Yesterday was a fascinating night for my beloved Cubbies.
The Cubs beat the Rockies, 4-3, in 16 innings, the winning run coming on a sacrifice fly from Starlin Castro in the 16th. The game time of six hours and twenty-seven minutes was the longest (time-wise) in each team's history.
I got home right around the start of the seventh inning when the score was already tied at three. To be honest, the game was rather dull up until the 16th. That's when the Cubs did the only thing they could to spice up a boring game between two last-place teams.
They let a position player pitch.
John Baker, the club's backup catcher, took the mound in the top of 16th. He got the first Rockie he faced to pop out. He walked the next hitter, but quickly erased him on an inning-ending double play.
Baker then walked to lead off the bottom of the frame. As fate would have it, he was the runner that scored on Castro's game-ending sac fly. So, to recap, John Baker, a catcher, pitched, scored the winning run, and got the win in the same game. He's the first known position player to do that.
I guess I have no choice but to collect the guy now. The way Baker carries himself has been growing on me all season. He seems like a nice guy who genuinely loves the game. Last night was the straw that broke the camel's back. But, you know, in a good way.
With any luck, Topps might make a card commemorating Baker's pitching feat next year.
It wouldn't be the first time a position player has been featured on the mound.
I've never declared this as an official mini-collection of mine because there aren't a whole lot of them out there. I guess it's a mini mini-collection, if you will.
As you can tell with these two, there are a few candid cards of position players simply having a laugh on the mound.
While shots like these are definitely fun...
...I much prefer to see some real game action.
Cards of the sort are amongst the rarest sights in the world of cardboard. I treasure the select few I've found.
As great as his feat was, John Baker wasn't the first catcher to earn a win as a pitcher. That honor goes to Brent Mayne. He did so with the Rockies, the team Baker defeated last night. The distinction was noted in the special "Season Highlights" subset from 2000 Fleer Tradition Update.
The Rockies ran out of pitchers in a 12-inning contest against the Braves in August of 2000. Mayne lied about having pitched in high school in order to be allowed to take the ball.
Though he was on the roster, he couldn't hit because of a sprained wrist. You can see the brace on his non-pitching arm in this shot. He got Chipper Jones to ground out to end the top half of inning, then picked up the victory as the Rockies plated a run in the bottom of the 12th to win, 7-6.
Before Mayne, the last position player to earn a pitching victory was Rocky Colavito in 1968.
There's your useless bit of trivia for the day.
Doug Dascenzo is the only position player I know of to be featured pitching on two different cards.
He took the mound for one inning in 1990 (as seen on his 1991 Score issue), then made three more pitching appearances the following year (shown on the back of his 1992 UD card).
Dascenzo didn't allow a single run in five career innings.

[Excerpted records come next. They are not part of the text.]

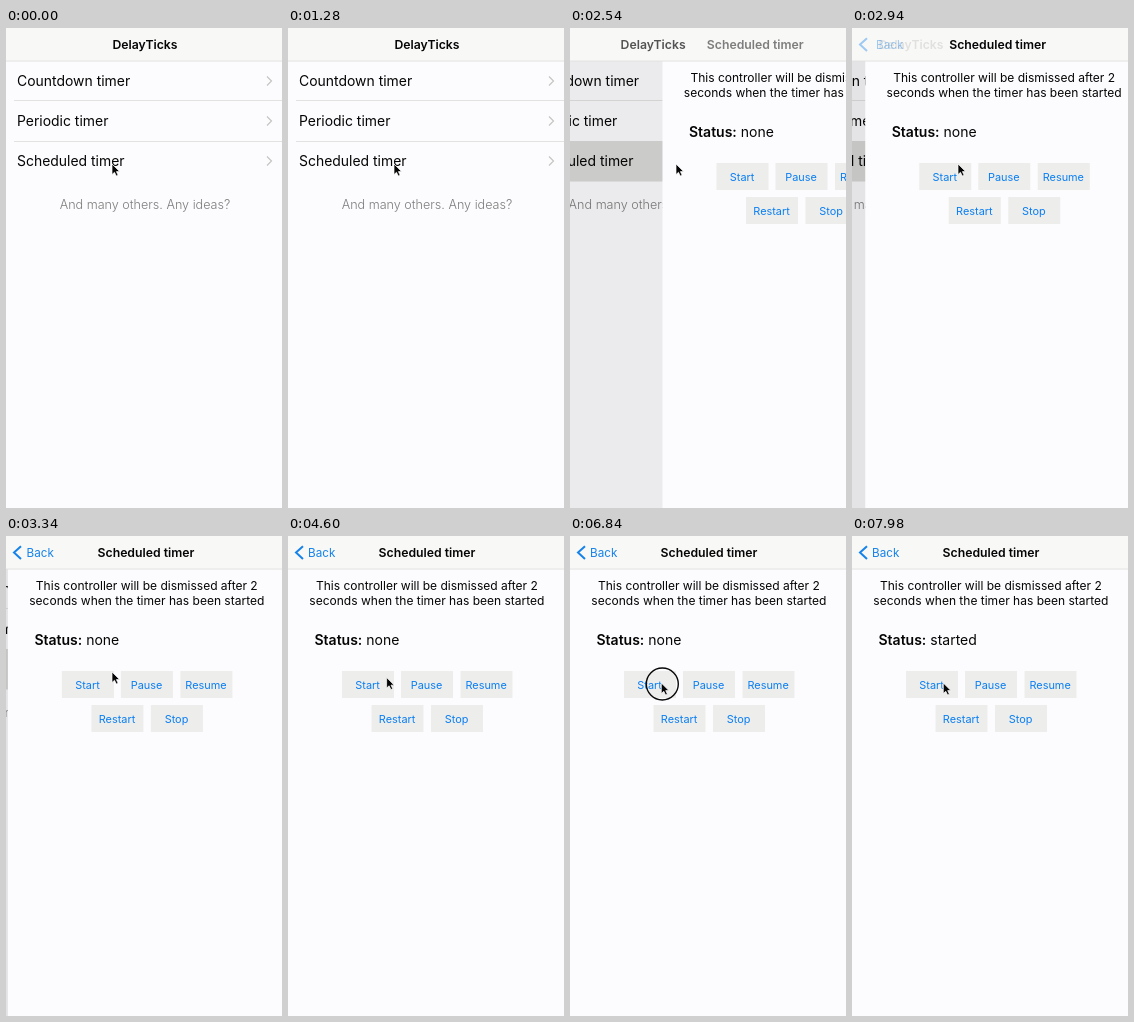
An HTML page for the animation above (8000 ms loop, 276 px wide and 480 px high).

```html
<!DOCTYPE html>
<html lang="en">
<head>
<meta charset="utf-8">
<title>Timer demo</title>
<style>
  html, body { margin: 0; width: 100%; height: 100%; overflow: hidden; background: #fcfcfe; }
  svg { display: block; width: 100%; height: 100%; font-family: Inter, Roboto, sans-serif; fill: #050505; }
  .row { font-size: 13.95px; }
  .hint { font-size: 12.6px; font-weight: 300; fill: #7c7c7c; }
  .title { font-size: 12.25px; font-weight: 600; }
  .info { font-size: 12.03px; }
  .status { font-size: 14px; }
  .bold { font-weight: 600; }
  .button { font-size: 10.9px; fill: #0b7ff2; }
  .mid { text-anchor: middle; }
  .line { fill: none; stroke: #e2e2e0; }
  .chevron { fill: none; stroke: #c4c4c2; stroke-width: 1.2; }
</style>
</head>
<body>
<svg viewBox="0 0 276 480">
  <g id="list">
    <rect width="276" height="480" fill="#fcfcfe"/>
    <path class="line" d="M8 72.5H276M8 113.5H276"/>
    <rect id="highlight" y="113" width="276" height="40.5" fill="#d9d9d8"/>
    <g id="rows"></g>
    <text class="hint mid" x="139" y="181">And many others. Any ideas?</text>
  </g>
  <rect id="dim" width="276" height="480" fill="#000"/>
  <g id="page">
    <rect width="276" height="480" fill="#fcfcfe"/>
    <g class="info mid">
      <text x="138.9" y="54">This controller will be dismissed after 2</text>
      <text x="138.9" y="69">seconds when the timer has been started</text>
    </g>
    <text class="status" x="26.5" y="109"><tspan class="bold">Status:</tspan> <tspan id="state">none</tspan></text>
    <g id="buttons"></g>
  </g>
  <g id="nav">
    <rect width="276" height="33" fill="#f8f8f7"/>
    <path class="line" d="M0 33H276"/>
    <path id="arrow" d="M15 10.2L8 16.6L15 23" fill="none" stroke="#1683ea" stroke-width="2"/>
    <text id="back" x="20" y="20.8" font-size="11.7" fill="#1683ea">Back</text>
    <text id="oldTitle" class="title mid" x="139" y="21">DelayTicks</text>
    <text id="newTitle" class="title mid" x="139" y="21">Scheduled timer</text>
  </g>
  <g id="cursor">
    <circle id="ring" cx="1" cy="1" r="16" fill="none" stroke="#080808" stroke-width="1.4"/>
    <path d="M0 0V10.5L2.5 8.3L4.3 12L6.1 11.2L4.4 7.6H7.6Z" stroke="#fff" stroke-width=".7"/>
  </g>
</svg>
<script>
const LOOP = 8000, WIDTH = 276;
const PUSH_START = 2316, PUSH_RATE = 0.00486;
const $ = id => document.getElementById(id);
const clamp = v => Math.max(0, Math.min(1, v));
const ramp = (t, start, length) => clamp((t - start) / length);
const within = (t, start, end) => t >= start && t < end;
const mix = (a, b, k) => a + (b - a) * k;
const move = (id, x, y = 0) => $(id).setAttribute('transform', `translate(${x} ${y})`);
const fade = (id, value) => $(id).setAttribute('opacity', value);

$('rows').innerHTML = ['Countdown', 'Periodic', 'Scheduled'].map((name, i) => {
  const y = 53 + 40 * i;
  return `<text class="row" x="11" y="${y + 5}">${name} timer</text>
    <path class="chevron" d="M261 ${y - 4.5}l4.5 4.5l-4.5 4.5"/>`;
}).join('');

$('buttons').innerHTML = [
  ['Start', 54, 135], ['Pause', 113, 135], ['Resume', 172.5, 135],
  ['Restart', 83.5, 169], ['Stop', 143, 169]
].map(([label, x, y]) => `<rect x="${x}" y="${y}" width="52" height="27" fill="#ededec"/>
  <text class="button mid" x="${x + 25.6}" y="${y + 17.6}">${label}</text>`).join('');

function draw(t) {
  const pushing = t >= PUSH_START;
  const remaining = pushing ? Math.exp(-PUSH_RATE * (t - PUSH_START)) : 1;
  const offset = remaining < 0.002 ? 0 : remaining * WIDTH;
  const progress = 1 - remaining;

  // The list slides at a third of the speed beneath the incoming page.
  move('list', -0.3 * WIDTH * progress);
  fade('dim', 0.1 * progress);
  move('page', offset);
  fade('highlight', t >= 2150 ? 1 : 0);

  move('oldTitle', -84 * progress);
  fade('oldTitle', 1 - ramp(t, PUSH_START, 690));
  move('newTitle', offset / 2);
  fade('newTitle', ramp(t, PUSH_START, 450));
  move('back', 84 * remaining);
  fade('back', ramp(t, 2700, 600));
  fade('arrow', ramp(t, 2700, 600));

  const k = ramp(t, 4300, 600), ease = k * k * (3 - 2 * k);
  move('cursor', mix(106, 91.3, ease), mix(136, 147, ease));
  fade('ring', within(t, 2050, 2190) || within(t, 6740, 6960) ? 1 : 0);
  $('state').textContent = t >= 6960 ? 'started' : 'none';
}

const origin = performance.now();
function tick() {
  draw((performance.now() - origin) % LOOP);
  requestAnimationFrame(tick);
}
tick();
</script>
</body>
</html>
```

He's one of the few players who can say he retired with a 0.00 ERA.
Perhaps the most infamous position player pitching stint was Jose Canseco's fateful mound appearance.

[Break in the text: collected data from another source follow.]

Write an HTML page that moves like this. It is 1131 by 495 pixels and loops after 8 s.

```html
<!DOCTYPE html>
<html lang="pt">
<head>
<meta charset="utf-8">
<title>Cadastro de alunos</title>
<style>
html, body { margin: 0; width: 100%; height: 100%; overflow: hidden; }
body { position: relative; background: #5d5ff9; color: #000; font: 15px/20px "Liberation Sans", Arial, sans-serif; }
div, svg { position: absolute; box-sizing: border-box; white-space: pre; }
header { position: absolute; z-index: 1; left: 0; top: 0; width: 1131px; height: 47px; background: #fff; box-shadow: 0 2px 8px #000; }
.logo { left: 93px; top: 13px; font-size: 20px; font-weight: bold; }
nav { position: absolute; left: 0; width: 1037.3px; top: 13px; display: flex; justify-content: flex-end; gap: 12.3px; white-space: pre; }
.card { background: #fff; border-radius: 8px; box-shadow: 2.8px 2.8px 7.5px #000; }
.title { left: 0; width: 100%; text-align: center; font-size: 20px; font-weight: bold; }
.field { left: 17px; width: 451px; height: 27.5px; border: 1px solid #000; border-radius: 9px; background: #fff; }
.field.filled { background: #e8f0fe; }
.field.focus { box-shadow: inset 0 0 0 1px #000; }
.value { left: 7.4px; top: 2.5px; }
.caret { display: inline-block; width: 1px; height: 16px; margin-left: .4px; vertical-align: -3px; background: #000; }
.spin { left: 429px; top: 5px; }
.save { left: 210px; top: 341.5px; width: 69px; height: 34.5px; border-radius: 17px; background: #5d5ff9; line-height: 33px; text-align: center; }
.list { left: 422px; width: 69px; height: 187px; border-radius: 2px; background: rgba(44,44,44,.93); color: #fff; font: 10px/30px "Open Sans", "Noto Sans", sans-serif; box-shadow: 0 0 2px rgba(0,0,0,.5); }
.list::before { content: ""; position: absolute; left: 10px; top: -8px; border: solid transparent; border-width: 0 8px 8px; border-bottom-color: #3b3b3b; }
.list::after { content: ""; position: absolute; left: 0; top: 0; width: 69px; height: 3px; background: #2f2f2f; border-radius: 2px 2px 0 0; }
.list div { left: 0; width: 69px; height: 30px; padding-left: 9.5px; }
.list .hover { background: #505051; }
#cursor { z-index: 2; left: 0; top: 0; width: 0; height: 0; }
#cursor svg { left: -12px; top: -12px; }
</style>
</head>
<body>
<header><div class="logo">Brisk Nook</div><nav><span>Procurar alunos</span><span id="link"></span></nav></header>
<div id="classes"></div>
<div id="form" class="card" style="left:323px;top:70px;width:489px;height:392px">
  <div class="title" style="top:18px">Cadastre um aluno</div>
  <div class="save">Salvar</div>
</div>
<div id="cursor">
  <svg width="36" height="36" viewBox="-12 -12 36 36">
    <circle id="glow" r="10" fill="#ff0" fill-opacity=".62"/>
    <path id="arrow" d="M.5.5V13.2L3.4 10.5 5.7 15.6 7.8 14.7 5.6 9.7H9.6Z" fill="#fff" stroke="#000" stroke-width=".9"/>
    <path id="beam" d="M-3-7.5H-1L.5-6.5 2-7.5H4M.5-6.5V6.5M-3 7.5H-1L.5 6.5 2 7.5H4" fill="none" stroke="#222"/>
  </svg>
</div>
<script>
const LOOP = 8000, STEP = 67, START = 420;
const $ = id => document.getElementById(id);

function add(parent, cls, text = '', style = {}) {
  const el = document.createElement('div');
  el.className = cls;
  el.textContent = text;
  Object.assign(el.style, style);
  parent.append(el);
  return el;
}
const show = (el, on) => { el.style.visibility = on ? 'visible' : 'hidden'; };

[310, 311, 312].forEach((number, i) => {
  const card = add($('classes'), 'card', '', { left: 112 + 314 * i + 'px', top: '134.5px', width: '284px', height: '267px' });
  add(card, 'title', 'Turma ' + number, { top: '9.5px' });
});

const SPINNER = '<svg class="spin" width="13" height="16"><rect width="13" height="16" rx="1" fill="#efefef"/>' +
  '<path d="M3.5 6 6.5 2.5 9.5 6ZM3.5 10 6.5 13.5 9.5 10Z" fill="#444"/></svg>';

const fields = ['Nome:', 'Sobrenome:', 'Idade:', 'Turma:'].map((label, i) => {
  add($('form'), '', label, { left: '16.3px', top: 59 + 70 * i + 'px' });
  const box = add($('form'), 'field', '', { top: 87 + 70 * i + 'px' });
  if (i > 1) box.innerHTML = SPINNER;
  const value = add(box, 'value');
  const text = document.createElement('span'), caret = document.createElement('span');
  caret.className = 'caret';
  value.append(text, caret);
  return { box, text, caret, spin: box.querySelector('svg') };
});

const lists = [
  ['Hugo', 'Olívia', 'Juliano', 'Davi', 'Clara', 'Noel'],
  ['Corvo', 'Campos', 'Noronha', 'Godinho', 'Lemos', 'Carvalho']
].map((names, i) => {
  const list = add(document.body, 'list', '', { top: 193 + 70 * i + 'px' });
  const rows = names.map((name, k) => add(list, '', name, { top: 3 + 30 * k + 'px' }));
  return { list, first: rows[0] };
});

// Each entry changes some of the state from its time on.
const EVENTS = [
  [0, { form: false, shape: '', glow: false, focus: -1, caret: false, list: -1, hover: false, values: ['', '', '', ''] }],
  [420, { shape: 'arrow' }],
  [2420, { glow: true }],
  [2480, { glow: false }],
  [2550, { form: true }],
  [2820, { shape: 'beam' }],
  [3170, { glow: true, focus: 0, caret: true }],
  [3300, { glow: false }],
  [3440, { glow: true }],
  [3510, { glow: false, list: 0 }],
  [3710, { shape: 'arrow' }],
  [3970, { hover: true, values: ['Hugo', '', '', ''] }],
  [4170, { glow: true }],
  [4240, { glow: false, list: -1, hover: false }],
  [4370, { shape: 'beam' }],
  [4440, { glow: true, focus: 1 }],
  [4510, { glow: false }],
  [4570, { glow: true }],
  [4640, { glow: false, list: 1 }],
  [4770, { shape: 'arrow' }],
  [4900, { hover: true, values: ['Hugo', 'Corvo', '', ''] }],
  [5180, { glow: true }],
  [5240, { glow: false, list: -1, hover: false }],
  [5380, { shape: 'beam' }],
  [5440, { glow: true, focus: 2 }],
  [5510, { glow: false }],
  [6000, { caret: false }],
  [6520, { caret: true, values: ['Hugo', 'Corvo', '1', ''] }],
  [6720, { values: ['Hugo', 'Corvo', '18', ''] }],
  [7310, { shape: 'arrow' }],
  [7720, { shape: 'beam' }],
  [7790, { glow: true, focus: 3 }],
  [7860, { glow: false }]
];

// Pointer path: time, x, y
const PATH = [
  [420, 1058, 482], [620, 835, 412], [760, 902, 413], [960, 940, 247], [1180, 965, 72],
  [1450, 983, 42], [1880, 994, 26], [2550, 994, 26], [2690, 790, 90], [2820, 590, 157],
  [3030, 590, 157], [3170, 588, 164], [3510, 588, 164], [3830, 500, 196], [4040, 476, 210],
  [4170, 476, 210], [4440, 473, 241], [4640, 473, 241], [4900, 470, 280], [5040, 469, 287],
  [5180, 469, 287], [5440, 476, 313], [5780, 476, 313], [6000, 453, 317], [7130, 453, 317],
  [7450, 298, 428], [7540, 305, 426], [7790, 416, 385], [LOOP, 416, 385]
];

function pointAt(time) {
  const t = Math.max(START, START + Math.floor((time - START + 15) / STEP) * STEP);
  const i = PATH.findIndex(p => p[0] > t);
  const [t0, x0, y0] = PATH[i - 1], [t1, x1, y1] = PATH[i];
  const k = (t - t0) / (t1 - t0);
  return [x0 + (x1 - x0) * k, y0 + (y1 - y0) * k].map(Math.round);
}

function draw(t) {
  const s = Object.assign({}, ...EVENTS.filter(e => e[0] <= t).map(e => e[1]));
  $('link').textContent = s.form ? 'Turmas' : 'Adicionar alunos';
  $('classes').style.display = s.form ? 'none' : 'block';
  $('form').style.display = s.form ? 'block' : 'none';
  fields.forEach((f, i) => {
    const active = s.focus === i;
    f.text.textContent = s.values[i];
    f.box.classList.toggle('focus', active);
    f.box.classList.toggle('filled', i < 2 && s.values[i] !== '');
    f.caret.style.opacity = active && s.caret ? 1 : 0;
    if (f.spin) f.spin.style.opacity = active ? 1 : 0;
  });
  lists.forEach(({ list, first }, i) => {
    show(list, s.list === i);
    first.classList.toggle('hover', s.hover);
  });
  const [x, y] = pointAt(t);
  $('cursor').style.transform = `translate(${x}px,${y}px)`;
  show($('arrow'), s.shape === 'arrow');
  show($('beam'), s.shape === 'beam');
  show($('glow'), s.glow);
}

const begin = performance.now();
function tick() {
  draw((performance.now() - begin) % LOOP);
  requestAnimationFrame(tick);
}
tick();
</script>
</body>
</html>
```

He allowed three runs in one inning of work during a blowout against the Red Sox in 1993. More notably, however, the slugger blew out his arm pitching that afternoon. He ended up needing a Tommy John-like surgery and missed a big chunk of time.
I don't know if it was that serious at the time, but the back of his card hints that people were questioning whether or not Canseco would ever play again after the injury. As we all know, he eventually returned and went on to play many more years in the bigs.

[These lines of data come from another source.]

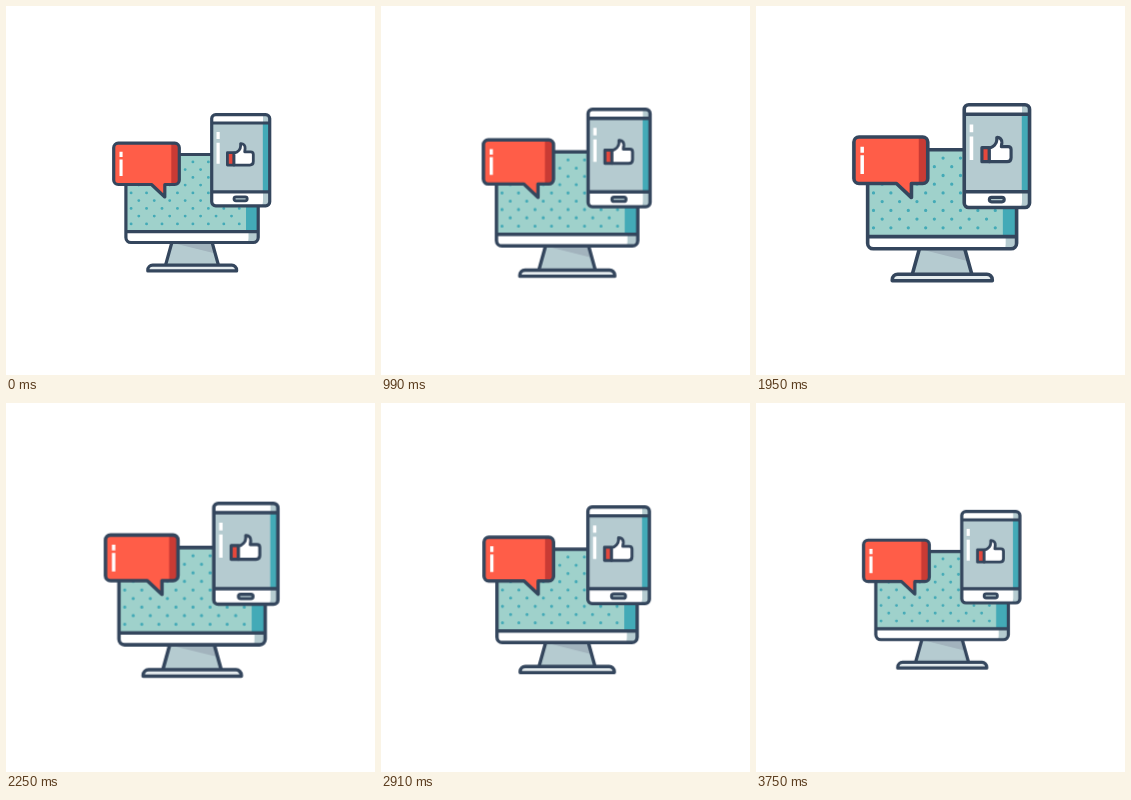
Write an HTML page without scripts that moves like this. It is 369 by 369 pixels and loops after 3.78 s.

```html
<!DOCTYPE html>
<html lang="en">
<head>
<meta charset="utf-8">
<title>Social devices</title>
<style>
  html, body { margin: 0; width: 100%; height: 100%; overflow: hidden; background: #fff; }
  svg { display: block; width: 100%; height: 100%; }
  .icon {
    transform-origin: 185.75px 186.5px;
    animation: breathe 3780ms linear infinite;
  }
  @keyframes breathe {
    0%, 100% { transform: scale(1); }
    50% { transform: scale(1.13); }
  }
  .line { fill: none; stroke: #34465d; stroke-width: 3.2; stroke-linejoin: round; }
  .thin { stroke-width: 2.8; }
  .white { fill: #fff; }
  .gray { fill: #b5cbd0; }
  .shade { fill: #a2b3bd; }
  .teal { fill: #43aab7; }
  .mint { fill: #9fd1cb; }
  .red { fill: #ff5d48; }
  .dark-red { fill: #c93b34; }
  .dots { fill: none; stroke: #43aab7; stroke-width: 2.9; stroke-linecap: round; stroke-dasharray: 0 15.45; }
</style>
</head>
<body>
<svg viewBox="0 0 369 369">
  <defs>
    <clipPath id="monitor-clip"><rect x="119.9" y="148.5" width="132.3" height="88" rx="5"/></clipPath>
    <clipPath id="phone-clip"><rect x="205.7" y="108.6" width="58" height="91.2" rx="4"/></clipPath>
    <clipPath id="bubble-clip"><rect x="107.7" y="137.2" width="65.6" height="41.3" rx="4.5"/></clipPath>
  </defs>
  <g class="icon">
    <!-- stand -->
    <path class="gray" d="M166 236H206L212 259H160Z"/>
    <path class="shade" d="M167 237H206.5L209.3 247.5Z"/>
    <path class="line" d="M166 236L159.6 259M206 236L212.4 259"/>
    <path class="line" fill="none" style="fill:#e6edef" d="M141.8 264.9v-1a4.8 4.8 0 0 1 4.8-4.8h79.2a4.8 4.8 0 0 1 4.8 4.8v1z"/>

    <!-- monitor -->
    <g clip-path="url(#monitor-clip)">
      <rect class="mint" x="118" y="147" width="136" height="79"/>
      <path class="dots" d="M125.1 155.9H239M125.1 171.4H239M125.1 186.9H239M125.1 202.4H239M125.1 217.9H239"/>
      <path class="dots" d="M132.8 163.6H239M132.8 179.1H239M132.8 194.6H239M132.8 210.1H239"/>
      <rect class="teal" x="240" y="147" width="14" height="79"/>
      <rect class="white" x="118" y="225.8" width="136" height="13"/>
      <path class="gray" d="M242.5 226H254V238H240.8Q242.5 236 242.5 232Z"/>
    </g>
    <path class="line" d="M120 225.7H252.2"/>
    <rect class="line" x="119.9" y="148.5" width="132.3" height="88" rx="5"/>

    <!-- speech bubble -->
    <path class="red" d="M145.3 177L158.8 191V177Z"/>
    <g clip-path="url(#bubble-clip)">
      <rect class="red" x="107" y="136" width="67" height="43"/>
      <rect class="dark-red" x="165.3" y="136" width="9" height="43"/>
    </g>
    <path class="white" d="M113.5 145.8h3.1v5.3h-3.1zM113.5 153.4h3.1v16.6h-3.1z"/>
    <path class="line" d="M112.2 137.2H168.8a4.5 4.5 0 0 1 4.5 4.5V174a4.5 4.5 0 0 1-4.5 4.5H158.8V191L145.5 178.5H112.2a4.5 4.5 0 0 1-4.5-4.5V141.7a4.5 4.5 0 0 1 4.5-4.5Z"/>

    <!-- phone -->
    <g clip-path="url(#phone-clip)">
      <rect class="white" x="205" y="108" width="59" height="92"/>
      <path class="gray" d="M205 117h59v69h-59zM257 108h7v9h-7zM257 186h7v14h-8.5q1.5-2 1.5-5z"/>
      <rect class="teal" x="256.8" y="117" width="8" height="69"/>
    </g>
    <path class="white" d="M210.5 126h3.2v7h-3.2zM210.5 136.7h3.2v21h-3.2z"/>
    <path class="line" d="M205.7 117H263.7M205.7 185.8H263.7"/>
    <rect class="line" x="205.7" y="108.6" width="58" height="91.2" rx="4"/>
    <rect class="line thin gray" style="fill:#b5cbd0" x="228" y="190.8" width="13.2" height="4" rx="2"/>

    <!-- thumbs up -->
    <rect class="line thin" style="fill:#e5483c" x="221.4" y="146.7" width="6.6" height="12.4"/>
    <path class="line thin" style="fill:#fff" d="M228 147.2C231.5 146.2 234.5 143.4 234.6 140V137.6C237.6 137.4 239.3 139.6 239.1 142.3L238.7 145.8H244.6Q247.3 145.8 247.3 148.4V155.6Q247.3 159.1 243.8 159.1H228Z"/>
  </g>
</svg>
</body>
</html>
```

Still, a story like this one is the obvious risk to having an inexperienced position player take the mound.
Although it is interesting to think about what might have happened if Canseco's career had indeed ended after that pitching appearance in 1993, I must admit.
Makes you wonder, doesn't it?
My far and away favorite from this mini mini-collection, however, is this one of "The Splendid Splinter" himself, Ted Williams.
It's among the best cards ever and one of the first I can vividly remember treasuring as a young collector. My dad got it for me as a Christmas gift one year. I couldn't have been older than ten or eleven at the time.
Had this card not come along, I might have never known that Williams once took the mound. He allowed one run in two innings of work during a blowout against the Tigers on August 24th, 1940, his only career pitching appearance.
While I've owned this one for about twelve years now, the sight of "Teddy Ballgame" on the mound still hasn't quite sunk in yet.
Mayne, Dascenzo, Canseco, and Williams are the only position players I know of that have been featured in live-game pitching action on cardboard.
With any luck, maybe John Baker could join that select class next year.
He certainly deserves it.